Contractor Q&A: Retaining Quality Employees

Words: MASONRY Magazine
Photo: Tashi-Delek

Editor’s Note: As you know, we try to provide real-life experiences on hot topics from contractors in the field. This month we sat down with Joe Bonifate and Kent Bounds to get their take and experiences on employee retention.  

The masonry industry is often considered to have a transient workforce, and the biggest question that comes to mind is: how do we retain our employees? In an attempt to focus our efforts on the declining workforce issue, we set out to speak directly with contractors who wrestle with the challenge of employee retention on a daily basis. Take a look through their experiences and see what you can do to maintain and potentially increase your employee count. We would also like to thank everyone who participated in this Q&A- we know you all have demanding schedules, and sincerely appreciate your input. 

How many employees do you keep on during the year?  

Kent Bounds, President of Brazos Masonry: 300.  

Joe Bonifate, President of Operations of Arch Masonry & Restoration: Roughly 80 on average. 

How do you retain or keep those employees in your company?  

Kent Bounds: We have crew appreciation lunches where we cook or cater lunches for our different crews twice a month.  We pass out Brazos swag (Hats, shirts, mugs, etc.…), have an annual companywide picnic, and pass out BMI construction hi-visible coats to employees who been with us for 5 years. We also present the coat in the presence of the entire crew. We have two foremen’s meeting each year, which involves the office staff too. We have two safety stand-downs each year that involve the office staff too, and we are also starting a bonus system for all field employees based off the number of years they have been with us.  

Joe Bonifate: We have competitive wages, benefits, and steady work. We incentivize with quarterly safety bonuses, and we also put 5% of their base earnings into a profit-share (retirement) plan.  

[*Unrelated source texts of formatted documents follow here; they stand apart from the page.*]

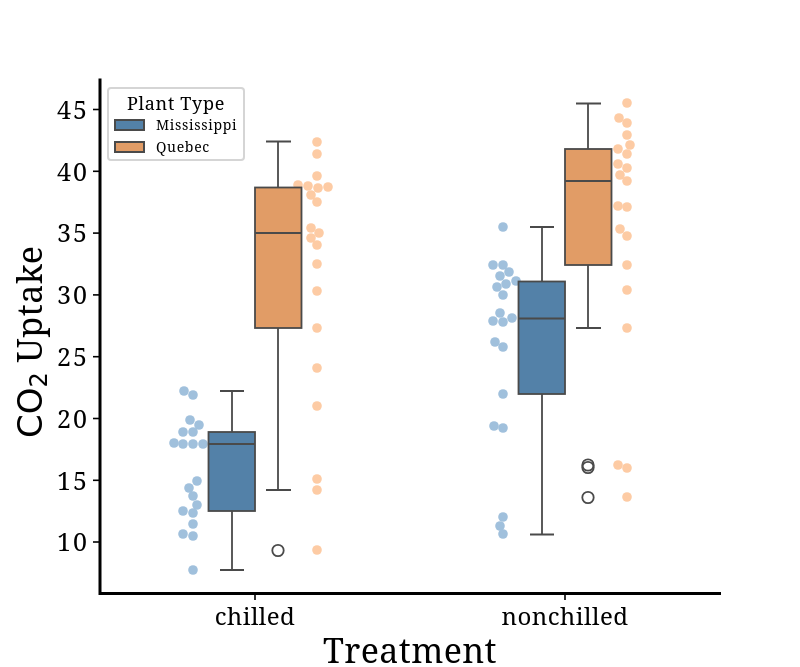
<!DOCTYPE html>
<html lang="en">
<head>
<meta charset="utf-8">
<title>CO2 uptake by treatment</title>
<style>
:root {
  --paper: #ffffff;
  --ink: #000000;
  --outline: #4a4a4a;
  --mississippi: #5381a8;
  --quebec: #e19c66;
  --mississippi-dot: #a0c0dc;
  --quebec-dot: #fdcba4;
  --legend-border: #d5d5d5;
}
* { box-sizing: border-box; margin: 0; padding: 0; }
html, body { width: 800px; height: 667px; overflow: hidden; background: var(--paper); }
.chart {
  position: relative; width: 800px; height: 667px; overflow: hidden;
  color: var(--ink); font-family: "Noto Serif", "DejaVu Serif", serif; white-space: nowrap;
}
.plot { position: absolute; inset: 0; display: block; }
.dots-mississippi { fill: var(--mississippi-dot); }
.dots-quebec { fill: var(--quebec-dot); }
.box { stroke: var(--outline); stroke-width: 1.8; }
.box path, .outliers { fill: none; }
.box.mississippi { fill: var(--mississippi); }
.box.quebec { fill: var(--quebec); }
.outliers { stroke: var(--outline); stroke-width: 1.8; }
.spines { fill: none; stroke: var(--ink); stroke-width: 3; stroke-linecap: square; }
.ticks { stroke: var(--ink); stroke-width: 1.6; }
.y-labels {
  position: absolute; left: 0; top: 78px; width: 89px; list-style: none;
  display: grid; grid-template-rows: repeat(8, 61.8px); align-items: center;
  font-size: 25px; line-height: 30px; letter-spacing: 2px; text-align: right;
}
.x-labels {
  position: absolute; left: 100px; top: 601px; width: 620px; list-style: none;
  display: grid; grid-template-columns: 1fr 1fr;
  font-size: 24px; line-height: 30px; letter-spacing: .5px; text-align: center;
}
.x-title {
  position: absolute; left: 100px; top: 630px; width: 620px;
  font-size: 34px; line-height: 40px; letter-spacing: .4px; text-align: center;
}
.y-title {
  position: absolute; left: 9px; top: 438px; height: 40px;
  font-size: 34px; line-height: 40px; letter-spacing: .6px;
  transform: rotate(-90deg); transform-origin: 0 0;
}
.formula { font-family: "DejaVu Sans", sans-serif; letter-spacing: 0; }
.formula sub { position: relative; top: 5px; font-size: 24px; line-height: 0; vertical-align: baseline; }
.legend {
  position: absolute; left: 107px; top: 87px; width: 138px; height: 74px;
  padding: 3px 5px; border: 2px solid var(--legend-border); border-radius: 4px; background: var(--paper);
}
.legend-title { font-size: 18px; font-weight: 400; line-height: 22px; letter-spacing: .7px; text-align: center; }
.legend ul { list-style: none; }
.legend li {
  display: flex; align-items: center; gap: 11px; height: 22px;
  font-size: 14px; line-height: 22px; letter-spacing: .7px;
}
.swatch { flex: none; width: 31px; height: 12px; border: 2px solid var(--outline); }
.swatch.mississippi { background: var(--mississippi); }
.swatch.quebec { background: var(--quebec); }
</style>
</head>
<body>
<main class="chart">
  <svg class="plot" width="800" height="667" viewBox="0 0 800 667" role="img" aria-label="Box plots with data points of CO2 uptake for chilled and nonchilled plants">
    <defs>
      <circle id="dot" r="4.8"/>
      <circle id="outlier" r="5.7"/>
      <path id="y-tick" d="M93 0h6"/>
    </defs>

    <g class="dots-mississippi">
      <use href="#dot" x="184" y="391"/><use href="#dot" x="193" y="395"/>
      <use href="#dot" x="190" y="420"/><use href="#dot" x="199" y="425"/>
      <use href="#dot" x="183" y="432"/><use href="#dot" x="193" y="432"/>
      <use href="#dot" x="174" y="443"/><use href="#dot" x="183" y="444"/>
      <use href="#dot" x="193" y="444"/><use href="#dot" x="203" y="444"/>
      <use href="#dot" x="197" y="481"/><use href="#dot" x="189" y="488"/>
      <use href="#dot" x="193" y="496"/><use href="#dot" x="197" y="505"/>
      <use href="#dot" x="183" y="511"/><use href="#dot" x="193" y="513"/>
      <use href="#dot" x="193" y="524"/><use href="#dot" x="183" y="534"/>
      <use href="#dot" x="193" y="536"/><use href="#dot" x="193" y="570"/>

      <use href="#dot" x="503" y="227"/><use href="#dot" x="493" y="265"/>
      <use href="#dot" x="503" y="265"/><use href="#dot" x="509" y="272"/>
      <use href="#dot" x="500" y="276"/><use href="#dot" x="516" y="281"/>
      <use href="#dot" x="506" y="284"/><use href="#dot" x="497" y="287"/>
      <use href="#dot" x="503" y="295"/><use href="#dot" x="500" y="313"/>
      <use href="#dot" x="512" y="318"/><use href="#dot" x="493" y="321"/>
      <use href="#dot" x="503" y="322"/><use href="#dot" x="495" y="342"/>
      <use href="#dot" x="503" y="347"/><use href="#dot" x="503" y="394"/>
      <use href="#dot" x="494" y="426"/><use href="#dot" x="503" y="428"/>
      <use href="#dot" x="503" y="517"/><use href="#dot" x="500" y="526"/>
      <use href="#dot" x="503" y="534"/>
    </g>

    <g class="dots-quebec">
      <use href="#dot" x="317" y="142"/><use href="#dot" x="317" y="154"/>
      <use href="#dot" x="317" y="176"/><use href="#dot" x="298" y="185"/>
      <use href="#dot" x="308" y="186"/><use href="#dot" x="318" y="188"/>
      <use href="#dot" x="328" y="187"/><use href="#dot" x="311" y="195"/>
      <use href="#dot" x="317" y="202"/><use href="#dot" x="311" y="228"/>
      <use href="#dot" x="319" y="233"/><use href="#dot" x="311" y="238"/>
      <use href="#dot" x="317" y="245"/><use href="#dot" x="317" y="264"/>
      <use href="#dot" x="317" y="291"/><use href="#dot" x="317" y="328"/>
      <use href="#dot" x="317" y="368"/><use href="#dot" x="317" y="406"/>
      <use href="#dot" x="317" y="479"/><use href="#dot" x="317" y="490"/>
      <use href="#dot" x="317" y="550"/>

      <use href="#dot" x="627" y="103"/><use href="#dot" x="619" y="118"/>
      <use href="#dot" x="627" y="123"/><use href="#dot" x="627" y="135"/>
      <use href="#dot" x="630" y="145"/><use href="#dot" x="618" y="149"/>
      <use href="#dot" x="627" y="154"/><use href="#dot" x="618" y="164"/>
      <use href="#dot" x="627" y="168"/><use href="#dot" x="620" y="175"/>
      <use href="#dot" x="627" y="181"/><use href="#dot" x="618" y="206"/>
      <use href="#dot" x="627" y="207"/><use href="#dot" x="620" y="229"/>
      <use href="#dot" x="627" y="236"/><use href="#dot" x="627" y="265"/>
      <use href="#dot" x="627" y="290"/><use href="#dot" x="627" y="328"/>
      <use href="#dot" x="618" y="465"/><use href="#dot" x="627" y="468"/>
      <use href="#dot" x="627" y="497"/>
    </g>

    <g class="box mississippi">
      <rect x="208.5" y="432" width="46.5" height="79"/>
      <path d="M208 444h47M232 432v-41M220 391h24M232 511v59M220 570h24"/>
    </g>
    <g class="box quebec">
      <rect x="255" y="187.5" width="46.5" height="140.5"/>
      <path d="M255 233h47M278 187v-45M266 141.5h25M278 328v162M266 490h25"/>
    </g>
    <g class="box mississippi">
      <rect x="518.5" y="281.5" width="46.5" height="112.5"/>
      <path d="M518 318.5h47M542 281v-54M530 227h24M542 394v140M530 534.5h24"/>
    </g>
    <g class="box quebec">
      <rect x="565" y="149" width="46.5" height="116"/>
      <path d="M565 181h47M588 149v-46M576 103.5h25M588 265v63M576 328h25"/>
    </g>

    <g class="outliers">
      <use href="#outlier" x="278" y="550.5"/>
      <use href="#outlier" x="588" y="465"/>
      <use href="#outlier" x="588" y="467.5"/>
      <use href="#outlier" x="588" y="497.5"/>
    </g>

    <path class="spines" d="M100 80v513.5h619.5"/>
    <g class="ticks">
      <use href="#y-tick" y="109.5"/><use href="#y-tick" y="171.3"/>
      <use href="#y-tick" y="233.1"/><use href="#y-tick" y="294.9"/>
      <use href="#y-tick" y="356.7"/><use href="#y-tick" y="418.5"/>
      <use href="#y-tick" y="480.3"/><use href="#y-tick" y="542"/>
      <path d="M255 594v6M565 594v6"/>
    </g>
  </svg>

  <ul class="y-labels">
    <li>45</li><li>40</li><li>35</li><li>30</li><li>25</li><li>20</li><li>15</li><li>10</li>
  </ul>
  <ul class="x-labels">
    <li>chilled</li><li>nonchilled</li>
  </ul>
  <p class="x-title">Treatment</p>
  <p class="y-title"><span class="formula">CO<sub>2</sub></span> Uptake</p>

  <section class="legend">
    <h2 class="legend-title">Plant Type</h2>
    <ul>
      <li><span class="swatch mississippi"></span>Mississippi</li>
      <li><span class="swatch quebec"></span>Quebec</li>
    </ul>
  </section>
</main>
</body>
</html>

How do you recruit employees? 

Kent Bounds: We’ve been going to high schools. Our crews have also used some of their younger employees to help recruit new employees as well. We really support the apprentices, and that really helps when recruiting laborers.  

Joe Bonifate: We primarily use a third-party recruiter; all of our field workers go through a temp agency for the first ninety days. We also have general branding and Facebook videos, and have an average compensation sheet on our website careers page. 

How do you retain younger employees? 

Kent Bounds: We market apprenticeships, letting them know if they want to improve their life, they have the opportunity to be more within BMI.  We really market promoting from within.   

Joe Bonifate: We offer paid time off for perfect attendance and pay 100% of employee healthcare. Also, we have an apprentice program and outline in writing a path or career progression. 

Is there an incentive program in place for those employees? 

Kent Bounds: We are starting a bonus system for all field employees based off the number of years they have been with us. We also incentivize our superintendents to develop lead foremen and future superintendents.   

Joe Bonifate: Same as all employees. 

How do you deal with problematic employees? 

Kent Bounds: We let them go.  Since we hold safety in the highest regards, we cannot tolerate problematic employees.  If they create too many issues, they go on our Do Not Hire list.   

Joe Bonifate: Document incidents, notify when improvement is needed. 

How do you make your employees feel valued? 

Kent Bounds: When we make visit to jobs, the ownership attends.  We personally go to each employee and thank them for their hard work.  We will do cookouts for them and pass out hats, shirts, and tumblers.  Afterwards, we gather the whole crew and simply talk to them and hear what they have to say.  It is good for us, and great for them to know we care.   

Joe Bonifate: We just started this. We had HR (who happens to be an owner’s wife, Mindy) visit every jobsite and speak individually with each employee when passing out the last quarterly bonus. She went over the annual review, gave them a short survey to complete, and showed them their total earnings to date including the value of the healthcare, retirement, life insurance, and everything on their paystub and beyond. 

How do you deal with company hopping? 

Kent Bounds: There isn’t much we can do. We don’t like to hire them back, but when you need people, it is difficult not to do so.  We currently do not have a company policy regarding people company hopping.   

Joe Bonifate: We have a hard rule not to allow anyone to come back after they leave us for a competitor. We have held this since we started the company in 2009. This past April, we did have our first ever “month of mercy” as I called it. During that month we let any previous employee apply to come back. That was a rare occurrence, and despite request I do not think it will become an annual event.